Ringing in the ears is also called tinnitus. It is a common disorder that is often benign in nature. Even though tinnitus is often benign, your physician and audiologist will need to examine you to determine the cause. Once the source of your tinnitus has been determined, a treatment plan can then be developed. Here are some tinnitus causes, symptoms, and diagnostic interventions to consider if you experience ringing in your ears.
Causes and Symptoms
Tinnitus can be temporary or permanent. It can be caused by constant exposure to loud music, working in a noisy environment, infections, and even certain medications known as ototoxic medications. Aspirin is known as an ototoxic drug because it can be toxic to your ears and cause hearing problems and tinnitus.
Aspirin-related ear problems are more likely to develop in those who take large doses or who have taken them for many years. Symptoms can be constant or they may come and go. People who suffer from permanent tinnitus may also experience anxiety because symptoms can diminish their quality of life and prevent them from concentrating.
Symptoms of tinnitus include ringing, buzzing, humming, clicking, or even swooshing sounds in one or both of your ears. You may also experience varying degrees of hearing loss or muffled hearing. A specific type of tinnitus known as pulsatile tinnitus can sound like a heartbeat or pulse inside your ears. Pulsatile tinnitus may be associated with circulation problems, however, the other types of tinnitus are often related to less serious causes.

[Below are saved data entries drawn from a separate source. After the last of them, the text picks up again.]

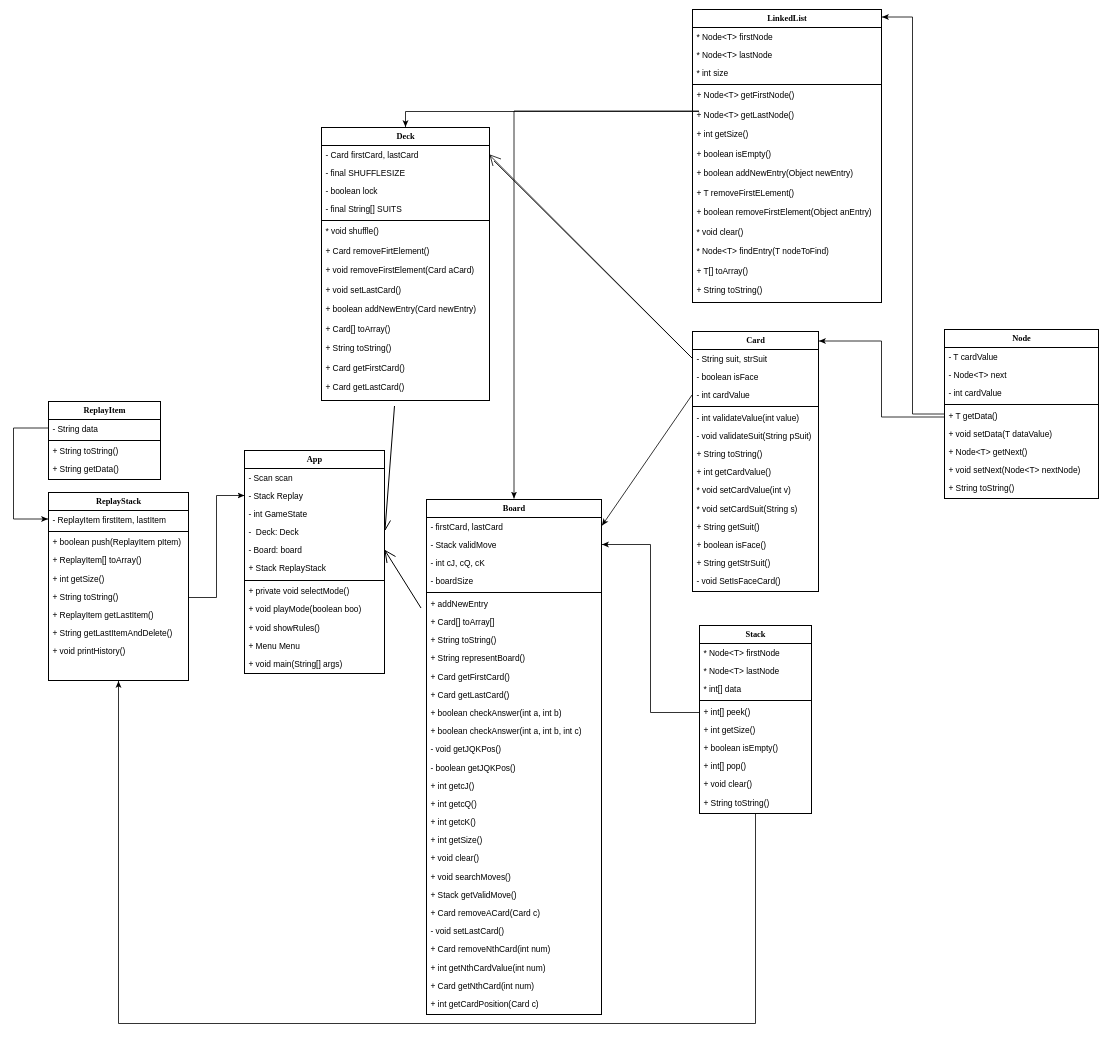
<!DOCTYPE html>
<html lang="en">
<head>
<meta charset="utf-8">
<title>Card game class diagram</title>
<style>
:root { --ink: #000; --paper: #fff; --row: 18.2px; }
* { box-sizing: border-box; margin: 0; padding: 0; }
html, body { width: 1107px; height: 1038px; overflow: hidden; background: var(--paper); }
.diagram { position: relative; width: 1107px; height: 1038px; overflow: hidden; color: var(--ink); font: 8.4px/1 "Liberation Sans", Arial, sans-serif; }
.class { position: absolute; display: flex; flex-direction: column; border: 1px solid var(--ink); background: var(--paper); }
.class h2 { flex: none; height: 18px; border-bottom: 1px solid var(--ink); font: bold 8.4px/17px "Liberation Serif", serif; text-align: center; }
.class ul { list-style: none; padding-left: 3.4px; white-space: nowrap; }
.class li { height: var(--row); line-height: var(--row); }
.fields { flex: none; margin-top: -0.5px; padding-bottom: 1.9px; border-bottom: 1px solid var(--ink); }
.methods { padding-top: 1.7px; }
.roomy .methods { --row: 19.5px; padding-top: 1.2px; }
#linked-list { left: 692px; top: 9px; width: 190px; height: 294px; }
#deck { left: 321px; top: 127px; width: 169px; height: 274px; }
#card { left: 692px; top: 331px; width: 127px; height: 261px; }
#node { left: 944px; top: 329px; width: 155px; height: 170px; }
#replay-item { left: 48px; top: 401px; width: 113px; height: 79px; }
#replay-stack { left: 48px; top: 492px; width: 141px; height: 189px; }
#app { left: 244px; top: 450px; width: 141px; height: 224px; }
#board { left: 426px; top: 499px; width: 176px; height: 516px; }
#stack { left: 699px; top: 625px; width: 113px; height: 189px; }
.links { position: absolute; left: 0; top: 0; fill: none; stroke: var(--ink); stroke-width: 0.8; }
.links marker path { fill: var(--ink); stroke: none; }
.solid { marker-end: url(#arrow); }
</style>
</head>
<body>
<main class="diagram">

<section class="class roomy" id="linked-list">
<h2>LinkedList</h2>
<ul class="fields">
<li>* Node&lt;T&gt; firstNode</li>
<li>* Node&lt;T&gt; lastNode</li>
<li>* int size</li>
</ul>
<ul class="methods">
<li>+ Node&lt;T&gt; getFirstNode()</li>
<li>+ Node&lt;T&gt; getLastNode()</li>
<li>+ int getSize()</li>
<li>+ boolean isEmpty()</li>
<li>+ boolean addNewEntry(Object newEntry)</li>
<li>+ T removeFirstELement()</li>
<li>+ boolean removeFirstElement(Object anEntry)</li>
<li>* void clear()</li>
<li>* Node&lt;T&gt; findEntry(T nodeToFind)</li>
<li>+ T[] toArray()</li>
<li>+ String toString()</li>
</ul>
</section>

<section class="class roomy" id="deck">
<h2>Deck</h2>
<ul class="fields">
<li>- Card firstCard, lastCard</li>
<li>- final SHUFFLESIZE</li>
<li>- boolean lock</li>
<li>- final String[] SUITS</li>
</ul>
<ul class="methods">
<li>* void shuffle()</li>
<li>+ Card removeFirtElement()</li>
<li>+ void removeFirstElement(Card aCard)</li>
<li>+ void setLastCard()</li>
<li>+ boolean addNewEntry(Card newEntry)</li>
<li>+ Card[] toArray()</li>
<li>+ String toString()</li>
<li>+ Card getFirstCard()</li>
<li>+ Card getLastCard()</li>
</ul>
</section>

<section class="class" id="card">
<h2>Card</h2>
<ul class="fields">
<li>- String suit, strSuit</li>
<li>- boolean isFace</li>
<li>- int cardValue</li>
</ul>
<ul class="methods">
<li>- int validateValue(int value)</li>
<li>- void validateSuit(String pSuit)</li>
<li>+ String toString()</li>
<li>+ int getCardValue()</li>
<li>* void setCardValue(int v)</li>
<li>* void setCardSuit(String s)</li>
<li>+ String getSuit()</li>
<li>+ boolean isFace()</li>
<li>+ String getStrSuit()</li>
<li>- void SetIsFaceCard()</li>
</ul>
</section>

<section class="class" id="node">
<h2>Node</h2>
<ul class="fields">
<li>- T cardValue</li>
<li>- Node&lt;T&gt; next</li>
<li>- int cardValue</li>
</ul>
<ul class="methods">
<li>+ T getData()</li>
<li>+ void setData(T dataValue)</li>
<li>+ Node&lt;T&gt; getNext()</li>
<li>+ void setNext(Node&lt;T&gt; nextNode)</li>
<li>+ String toString()</li>
</ul>
</section>

<section class="class" id="replay-item">
<h2>ReplayItem</h2>
<ul class="fields">
<li>- String data</li>
</ul>
<ul class="methods">
<li>+ String toString()</li>
<li>+ String getData()</li>
</ul>
</section>

<section class="class" id="replay-stack">
<h2>ReplayStack</h2>
<ul class="fields">
<li>- ReplayItem firstItem, lastItem</li>
</ul>
<ul class="methods">
<li>+ boolean push(ReplayItem pItem)</li>
<li>+ ReplayItem[] toArray()</li>
<li>+ int getSize()</li>
<li>+ String toString()</li>
<li>+ ReplayItem getLastItem()</li>
<li>+ String getLastItemAndDelete()</li>
<li>+ void printHistory()</li>
</ul>
</section>

<section class="class" id="app">
<h2>App</h2>
<ul class="fields">
<li>- Scan scan</li>
<li>- Stack Replay</li>
<li>- int GameState</li>
<li>-&nbsp; Deck: Deck</li>
<li>- Board: board</li>
<li>+ Stack ReplayStack</li>
</ul>
<ul class="methods">
<li>+ private void selectMode()</li>
<li>+ void playMode(boolean boo)</li>
<li>+ void showRules()</li>
<li>+ Menu Menu</li>
<li>+ void main(String[] args)</li>
</ul>
</section>

<section class="class" id="board">
<h2>Board</h2>
<ul class="fields">
<li>- firstCard, lastCard</li>
<li>- Stack validMove</li>
<li>- int cJ, cQ, cK</li>
<li>- boardSize</li>
</ul>
<ul class="methods">
<li>+ addNewEntry</li>
<li>+ Card[] toArray[]</li>
<li>+ String toString()</li>
<li>+ String representBoard()</li>
<li>+ Card getFirstCard()</li>
<li>+ Card getLastCard()</li>
<li>+ boolean checkAnswer(int a, int b)</li>
<li>+ boolean checkAnswer(int a, int b, int c)</li>
<li>- void getJQKPos()</li>
<li>- boolean getJQKPos()</li>
<li>+ int getcJ()</li>
<li>+ int getcQ()</li>
<li>+ int getcK()</li>
<li>+ int getSize()</li>
<li>+ void clear()</li>
<li>+ void searchMoves()</li>
<li>+ Stack getValidMove()</li>
<li>+ Card removeACard(Card c)</li>
<li>- void setLastCard()</li>
<li>+ Card removeNthCard(int num)</li>
<li>+ int getNthCardValue(int num)</li>
<li>+ Card getNthCard(int num)</li>
<li>+ int getCardPosition(Card c)</li>
</ul>
</section>

<section class="class" id="stack">
<h2>Stack</h2>
<ul class="fields">
<li>* Node&lt;T&gt; firstNode</li>
<li>* Node&lt;T&gt; lastNode</li>
<li>* int[] data</li>
</ul>
<ul class="methods">
<li>+ int[] peek()</li>
<li>+ int getSize()</li>
<li>+ boolean isEmpty()</li>
<li>+ int[] pop()</li>
<li>+ void clear()</li>
<li>+ String toString()</li>
</ul>
</section>

<svg class="links" width="1107" height="1038" viewBox="0 0 1107 1038" aria-hidden="true">
<defs>
<marker id="arrow" markerUnits="userSpaceOnUse" markerWidth="8" markerHeight="8" refX="7" refY="4" orient="auto"><path d="M7 4L0 1L1.7 4L0 7Z"/></marker>
</defs>
<g id="inheritance">
<path class="solid" d="M699 111.5H405.5V127"/>
<path class="solid" d="M699 111H514V498.5"/>
</g>
<g id="node-links">
<path class="solid" d="M944 414H912.5V17H882"/>
<path class="solid" d="M944 417H881.5V341H819"/>
</g>
<g id="card-links">
<path d="M692 358L490 155.5M692 358L494 161"/>
<path d="M501 159L490 155L493 166"/>
<path class="solid" d="M692 395L602 525.5"/>
</g>
<g id="app-links" stroke-width="1">
<path d="M394.5 406L385 530L390.5 520.5"/>
<path d="M421 608L385 550.5"/>
<path d="M395.5 556.5L385 550.5L387 563"/>
</g>
<g id="replay-links">
<path class="solid" d="M48 428H13.5V519H48"/>
<path class="solid" d="M189 597.5H216.5V495.5H244.5"/>
</g>
<g id="stack-links">
<path class="solid" d="M699 712.5H650.5V544.5H602"/>
<path class="solid" d="M755.5 814V1023.5H118.5V681"/>
</g>
</svg>
</main>
</body>
</html>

Diagnosing Ringing In The Ears
Your healthcare provider will examine your ears with an otoscope to evaluate your eardrum for inflammation, redness, or fluid buildup. These signs may be indicative of an infection that can cause ringing in the ears.

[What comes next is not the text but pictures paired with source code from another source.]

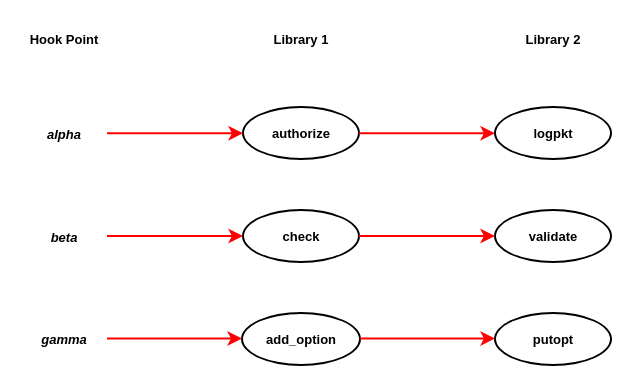
<!DOCTYPE html>
<html lang="en">
<head>
<meta charset="utf-8">
<title>Hook points and libraries</title>
<style>
:root { --paper: #ffffff; --ink: #000000; --flow: #ff0000; }
* { box-sizing: border-box; margin: 0; }
html, body { width: 624px; height: 384px; overflow: hidden; background: var(--paper); }
.diagram {
  position: relative; width: 624px; height: 384px; overflow: hidden;
  color: var(--ink); font: bold 13px/16px "Liberation Sans", Arial, sans-serif; text-align: center;
}
.heading, .hook { position: absolute; width: 120px; font-size: 13px; line-height: 16px; white-space: nowrap; }
.heading { top: 32px; }
.hook { font-style: italic; }
.col-hook { left: 4px; }
.col-first { left: 241px; }
.col-second { left: 493px; }
.node {
  position: absolute; width: 118px; height: 54px; padding-top: 2px;
  display: flex; align-items: center; justify-content: center;
  border: 2px solid var(--ink); border-radius: 50%; background: var(--paper);
}
.node.col-first { left: 242px; }
.node.col-second { left: 494px; }
.node.wide { left: 241px; width: 120px; }
.row-alpha { top: 106.4px; }
.row-beta { top: 209px; }
.row-gamma { top: 311.5px; }
.hook.row-alpha { top: 127px; }
.hook.row-beta { top: 230px; }
.hook.row-gamma { top: 332px; }
.arrows { position: absolute; left: 0; top: 0; }
.arrows line { stroke: var(--flow); stroke-width: 2; }
.arrows polygon { fill: var(--flow); }
</style>
</head>
<body>
<main class="diagram">
  <h2 class="heading col-hook">Hook Point</h2>
  <h2 class="heading col-first">Library 1</h2>
  <h2 class="heading col-second">Library 2</h2>

  <p class="hook col-hook row-alpha">alpha</p>
  <div class="node col-first row-alpha">authorize</div>
  <div class="node col-second row-alpha">logpkt</div>

  <p class="hook col-hook row-beta">beta</p>
  <div class="node col-first row-beta">check</div>
  <div class="node col-second row-beta">validate</div>

  <p class="hook col-hook row-gamma">gamma</p>
  <div class="node col-first wide row-gamma">add_option</div>
  <div class="node col-second row-gamma">putopt</div>

  <svg class="arrows" width="624" height="384" viewBox="0 0 624 384" aria-hidden="true">
    <defs>
      <polygon id="arrowhead" points="0,0 -15,7.5 -11,0 -15,-7.5"/>
    </defs>
    <line x1="107" y1="133.3" x2="233" y2="133.3"/>
    <use href="#arrowhead" x="243" y="133.3"/>
    <line x1="359" y1="133.3" x2="485" y2="133.3"/>
    <use href="#arrowhead" x="495" y="133.3"/>
    <line x1="107" y1="236" x2="233" y2="236"/>
    <use href="#arrowhead" x="243" y="236"/>
    <line x1="359" y1="236" x2="485" y2="236"/>
    <use href="#arrowhead" x="495" y="236"/>
    <line x1="107" y1="338.5" x2="232" y2="338.5"/>
    <use href="#arrowhead" x="242" y="338.5"/>
    <line x1="360" y1="338.5" x2="485" y2="338.5"/>
    <use href="#arrowhead" x="495" y="338.5"/>
  </svg>
</main>
</body>
</html>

Your provider will also administer a hearing test to evaluate your hearing acuity because tinnitus can often be related to hearing loss. It is important to note that your audiologist may recommend more than one hearing test because tinnitus and hearing loss can be temporary.
If you enjoy loud concerts on a frequent basis or if you are getting over an ear infection, your symptoms may only last for a short period of time. Because of this, a couple of hearing tests spaced a couple of months apart may be needed.
Your initial hearing test may reveal certain deficits such as the inability to hear tones at certain decibel levels, however, your hearing may revert back to normal by the time your subsequent test is administered.
If you experience ringing in your ears, make an appointment with your healthcare provider. When tinnitus is diagnosed and treated in its early stages you may be less likely to develop permanent symptoms and hearing loss. For more information, contact a company like Accurate Hearing Technology Inc.Share